From the well to the tap

Nine waterworks supply Berlin and the surrounding areas with drinking water. The waterworks are located near lakes and rivers, or in extensive forest areas, and utilise groundwater reserves. Groundwater comes from percolated stormwater and surface water, called the “bank filtrate”. As percolation (seepage) is a slow process involving many different layers of soil, our water undergoes a thorough natural cleaning. The result is top-quality groundwater.

Each of Berlin's residents uses an average of 110 litres of water per day. Each day, an average of 580,000 cubic metres of drinking water is made available to households, industry and businesses. A maximum of 1 million cubic metres is possible. Groundwater is pumped from approximately 700 wells – each between 30 metres and 170 metres deep – to the waterworks, where it is further processed and stored in clean water tanks. Depending on demand, water is then pumped from the tanks into our extensive pipe network. The waterworks and intermediate pumping stations are connected via a dense network of transport pipes, which is why the drinking water in the network almost always comes from several waterworks at the same time.

Metering – an exact science

A building connection pipe runs from the water main in the road to the shut-off valve behind the water meter. Everything behind the meter that flows into the house is then the obligation of the customer. Building connection pipes are serviced and maintained by Berliner Wasserbetriebe.

At the end of each connection pipe, there is a water meter that keeps track of the level of water consumption in the respective property. The water meters are the property of Berliner Wasserbetriebe. They are checked and calibrated every five years. This is the responsibility of our state-approved testing facility for cold water measuring instruments.

By the way: a water meter can also be used to detect leaks in building pipes. If all water taps and tapping points in the building have been shut off, the small cog wheel on the water meter should stand still. If it doesn't, then there is a leakage at some point in the system and a plumber should be notified.

Most people in Berlin, primarily those who live in a block of flats, rarely even see their water meters. Water consumption in Berlin is usually charged as part of the rent, depending on the size of the flat. We at Berliner Wasserbetriebe charge the respective property owner for the water consumption, based on the entire property.

Supply on demand

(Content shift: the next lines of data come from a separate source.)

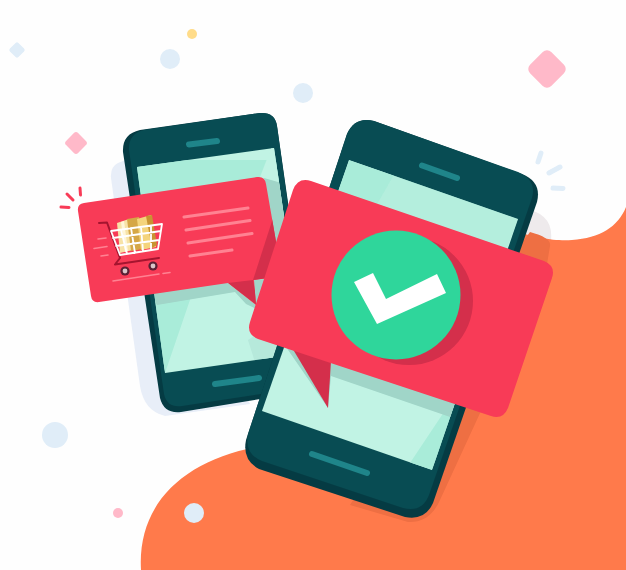
<!DOCTYPE html>
<html lang="en">
<head>
<meta charset="utf-8">
<title>Mobile order confirmed</title>
<style>
:root {
  --paper: #fefefe;
  --orange: #ff7a4b;
  --orange-shade: #ee6f43;
  --body: #084c53;
  --edge: #053b43;
  --slot: #1f858a;
  --screen: #c1f3e4;
  --screen-mid: #a9ecd9;
  --screen-shade: #a0d5c8;
  --red: #f83b57;
  --red-shade: #d42f4b;
  --red-line: #ff8292;
  --green: #2fd69b;
  --sky: #e0edf8;
  --pink: #ffb9c9;
  --yellow: #ffdc8a;
}
html, body { margin: 0; background: var(--paper); overflow: hidden; }
svg { display: block; }
.body { fill: var(--body); }
.edge { fill: var(--edge); }
.screen { fill: var(--screen); }
.glare { fill: var(--screen-mid); }
.cast { fill: var(--screen-shade); }
.red { fill: var(--red); }
.red-shade { fill: var(--red-shade); }
.sky { fill: var(--sky); }
.pink { fill: var(--pink); }
.slot { stroke: var(--slot); stroke-width: 6; stroke-linecap: round; }
.text-line { stroke: var(--red-line); stroke-width: 3; stroke-linecap: round; }
.speed { stroke: var(--red-line); stroke-width: 1.6; stroke-linecap: round; }
.spark-red { stroke: var(--red); stroke-width: 3; stroke-linecap: round; }
.spark-sky { stroke: var(--sky); stroke-width: 5; stroke-linecap: round; }
.cart { fill: none; stroke: #fff; stroke-width: 1.8; stroke-linecap: round; stroke-linejoin: round; }
.cart-frame { fill: none; stroke: #a5142f; stroke-width: 2; stroke-linecap: round; stroke-linejoin: round; }
</style>
</head>
<body>
<svg width="626" height="570" viewBox="0 0 626 570" role="img" aria-label="Two phones with a shopping cart message and a confirmation check mark">
  <defs>
    <clipPath id="back-screen"><path d="M137 167 274 148 304 353 165 373Z"/></clipPath>
    <clipPath id="front-screen"><path d="M349 160 518 219 432 470 262 411Z"/></clipPath>
    <clipPath id="back-card-area"><path d="M84 203 257 177Q265 176 266 184L282 276 254 280 256 305 228 283 99 302Q92 303 91 296L78 211Q77 204 84 203Z"/></clipPath>
    <clipPath id="front-card-area"><path d="M311 181 544 261Q556 266 552 278L508 408Q503 420 491 416L258 339Q246 334 250 322L293 190Q298 177 311 181Z"/></clipPath>
    <g id="wheel">
      <circle r="4.6" fill="#5b2034"/>
      <circle r="2.4" fill="#d9c5c9"/>
    </g>
  </defs>

  <rect width="626" height="570" fill="var(--paper)"/>

  <g id="confetti">
    <rect class="pink" x="-15" y="-15" width="30" height="30" rx="6" transform="translate(547 69) rotate(45)"/>
    <rect class="pink" x="-8.5" y="-8.5" width="17" height="17" rx="3" transform="translate(76 143) rotate(45)"/>
    <rect class="sky" x="-6" y="-6" width="12" height="12" rx="2" transform="translate(17 50) rotate(45)"/>
    <circle class="sky" cx="170" cy="59" r="10"/>
    <circle class="sky" cx="303" cy="93" r="10"/>
    <circle class="sky" cx="55" cy="435" r="13"/>
    <circle cx="192" cy="34" r="5" fill="var(--yellow)"/>
    <circle class="pink" cx="118" cy="513" r="5"/>
  </g>

  <path id="front-phone-halo" d="M520 208Q554 212 551 240L540 280 500 250Z" fill="#eeeaec"/>

  <g id="orange-wave">
    <path d="M141 570C137 502 186 459 262 446L420 300 500 226C535 238 552 241 572 240C600 238 618 227 626 207V570Z" fill="var(--orange)"/>
    <path d="M530 232Q552 238 550 246L546 270 440 500Q430 523 408 522L350 505 480 300Z" fill="var(--orange-shade)"/>
  </g>
  <circle class="sky" cx="194" cy="513" r="10"/>

  <g id="back-phone">
    <path d="M128 159 118 163Q110 167 111 178L140 386Q144 411 165 416L250 404 200 300Z" fill="#e8eef8"/>
    <path class="edge" d="M123 152Q122 134 140 130L260 113Q275 112 277 126L315 390 181 412Q164 414 160 398Z"/>
    <path class="body" d="M129 150Q128 134 144 130L260 113Q275 112 277 126L313 386 182 406Q167 408 164 394Z"/>
    <path class="screen" d="M137 167 274 148 304 353 165 373Z"/>
    <g clip-path="url(#back-screen)">
      <path class="glare" d="M130 160H285V182L262 178 140 196Z"/>
      <path d="M272 146 255 190 290 230V148Z" fill="#c1f3e4"/>
      <path class="glare" d="M192 294 165 373 150 300Z"/>
      <path class="cast" d="M150 293 230 280 250 278 288 270 280 320 246 304 235 292 157 305Z"/>
      <path class="cast" d="M264 178 285 184 296 270 278 275Z"/>
      <path d="M310 300 250 318 265 365H320Z" fill="var(--screen)"/>
      <path class="cast" d="M262 331 248 340 256 365H320V320Z" opacity=".35"/>
    </g>
    <path class="slot" d="M189 144.500 217 141"/>
    <path class="slot" d="M215 384 259 378"/>
  </g>

  <g id="cart-message">
    <path class="red" d="M84 203 257 177Q265 176 266 184L282 276 254 280 256 305 228 283 99 302Q92 303 91 296L78 211Q77 204 84 203Z"/>
    <g clip-path="url(#back-card-area)">
      <path class="red-shade" d="M228 283 253 280 258 306Z"/>
      <path class="red-shade" d="M273 218 253 280 285 278Z"/>
    </g>
    <path class="text-line" d="M184 217 248 208M186 230 250 220.500M188 243 252 233.500M190 256 232 250"/>
    <path class="speed" d="M98 239 106 238M94 248.500 107 246.500M101 256 108 255M113 281 159 274M163 273.500 170 272.500"/>
    <g id="shopping-cart">
      <path d="M117 223 129 219 133 250 120 253Z" fill="#f7e3a8"/>
      <path d="M127 219 139 217 143 249 131 251Z" fill="#d5a746"/>
      <path d="M137 219 151 215 156 247 141 250Z" fill="#f4d47c"/>
      <path d="M146 216 152 215 157 245 152 248Z" fill="#c89432"/>
      <path d="M121 222 124 221 128 251 125 252Z" fill="#fff6d8"/>
      <path class="cart-frame" d="M99 223 107 222.500 120 258 115 264.500 159 258"/>
      <path class="cart" d="M111 231 162 224 158 249 120 255ZM113 238 161 231M116 246 159 240M121 230 127 254M131 228 135 253M141 227 143 251M151 226 151 250"/>
      <use href="#wheel" x="125" y="271"/>
      <use href="#wheel" x="153" y="266"/>
    </g>
  </g>
  <path class="spark-red" d="M61 207 69 207.500M67 194 73 200M80 188 80.500 195"/>

  <g id="front-phone">
    <path class="edge" d="M347 134Q355 116 374 121L522 174Q542 182 537 202L433 503Q425 521 405 517L259 469Q242 460 246 440Z"/>
    <path class="body" d="M347 134Q355 116 374 121L518 172Q537 180 532 198L429 495Q422 513 403 508L262 461Q244 454 248 434Z"/>
    <path class="screen" d="M349 160 518 219 432 470 262 411Z"/>
    <g clip-path="url(#front-screen)">
      <path class="glare" d="M349 160 394 175 376 206 336 196Z"/>
      <path class="glare" d="M394 175 518 219 505 254 374 208Z" opacity=".55"/>
      <path class="glare" d="M462 385 410 463 432 470 465 390Z"/>
      <path class="cast" d="M280 336 470 394 453 418 331 376 328 408 286 347Z"/>
    </g>
    <path class="slot" d="M422 165.500 457 178"/>
    <path class="slot" d="M312 454 367 473"/>
  </g>
  <path class="spark-sky" d="M541 153 538 162M560 167 549 173M553 188 563 188.500"/>

  <g id="confirmation-message">
    <path class="red-shade" d="M291 346 328 408 331 361 300 342Z"/>
    <path class="red" d="M311 181 544 261Q556 266 552 278L508 408Q503 420 491 416L258 339Q246 334 250 322L293 190Q298 177 311 181Z"/>
    <g clip-path="url(#front-card-area)">
      <circle class="red-shade" cx="409" cy="301" r="64"/>
    </g>
    <circle cx="396" cy="295" r="64.500" fill="var(--green)"/>
    <path id="check-mark" d="M354 282 373 273 386 299 437 274 446 293 377 324Z" fill="#fff"/>
  </g>
</svg>
</body>
</html>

Supply bottlenecks are prevented by the waterworks working together. Even if one of the waterworks fails, it will not lead to a local collapse in the water supply. From the three large waterworks, Tegel, Friedrichshagen, and Beelitzhof, two smaller waterworks and the pumping stations in the supply network are also monitored and controlled. A centralised control system enables remote control for all plants. Berlin's geographically lowest district is Wannsee, in the southwest, at 32 metres above sea level (Normal Null or Amsterdam level); Buch in the northeast is the highest district, at 64 metres above Normal Null. Due to these differences in altitude, the pipe network is divided into a northern and southern high city zone and a low city zone in the area of the glacial valley.

Today, there are more than 7,900 kilometres of drinking water mains beneath Berlin's roads. Most of these, around 6,400 kilometres, are water supply mains with a diameter of 5 to 30 centimeters. The remaining 1,500 kilometres of mains have a diameter of up to 1.40 metres; 52 % of these are made from grey cast iron, 26 % from ductile cast iron pipes, 12 % from reinforced concrete, 9 % from steel, and the small number of remaining ones are made of plastic. Building connections are mainly made of steel or plastic. The average age of a water main in Berlin is 52 years; the oldest pipes are around 120 years old. When new mains and supply pipes are laid today, ductile cast iron pipes are used for pipes up to a size of 30 centimetres; steel pipes are the material of choice for larger crosssections. These are lined with cement mortar to prevent corrosion. Plastic pipes are used for building connections.

Keeping an eye on the pressure

In Berlin, there are around 300,000 building  connections to the supply mains. In addition, there are approx. 68,000 hydrants and more than 96,000 shut-off valves. Pressure and flow rates are constantly monitored at numerous points along the network. The average pressure lies between 4.5 and 5.5 bar. This pressure ensures that even the top floor of a five-storey building can be easily supplied with fresh water. High buildings or buildings situated on higher ground have their own booster stations to support this process. Berlin no longer operates water towers.

On the way to the customer

At Berliner Wasserbetriebe, we have divided our supply area into four “water districts”. Each district has a service network operating centre, whose staff are responsible for the servicing and maintenance of the mains and pipes. Each year, they perform around 5,000 repair jobs, of which 2,000 jobs alone are due to pipe bursts in supply and building connection pipes. To prevent damage from occurring, Berliner Wasserbetriebe employees annually check the fittings in the pipe network with regard to their accessibility and proper operation, and also replace numerous signs. In addition to this, around 2 kilometres of pipes are cleaned annually and lined with cement mortar in order to improve their flow rate. To service the network, the water mains are also checked systematically for leaks every four years. As a result, Berlin has a very low rate of water losses – less than four percent.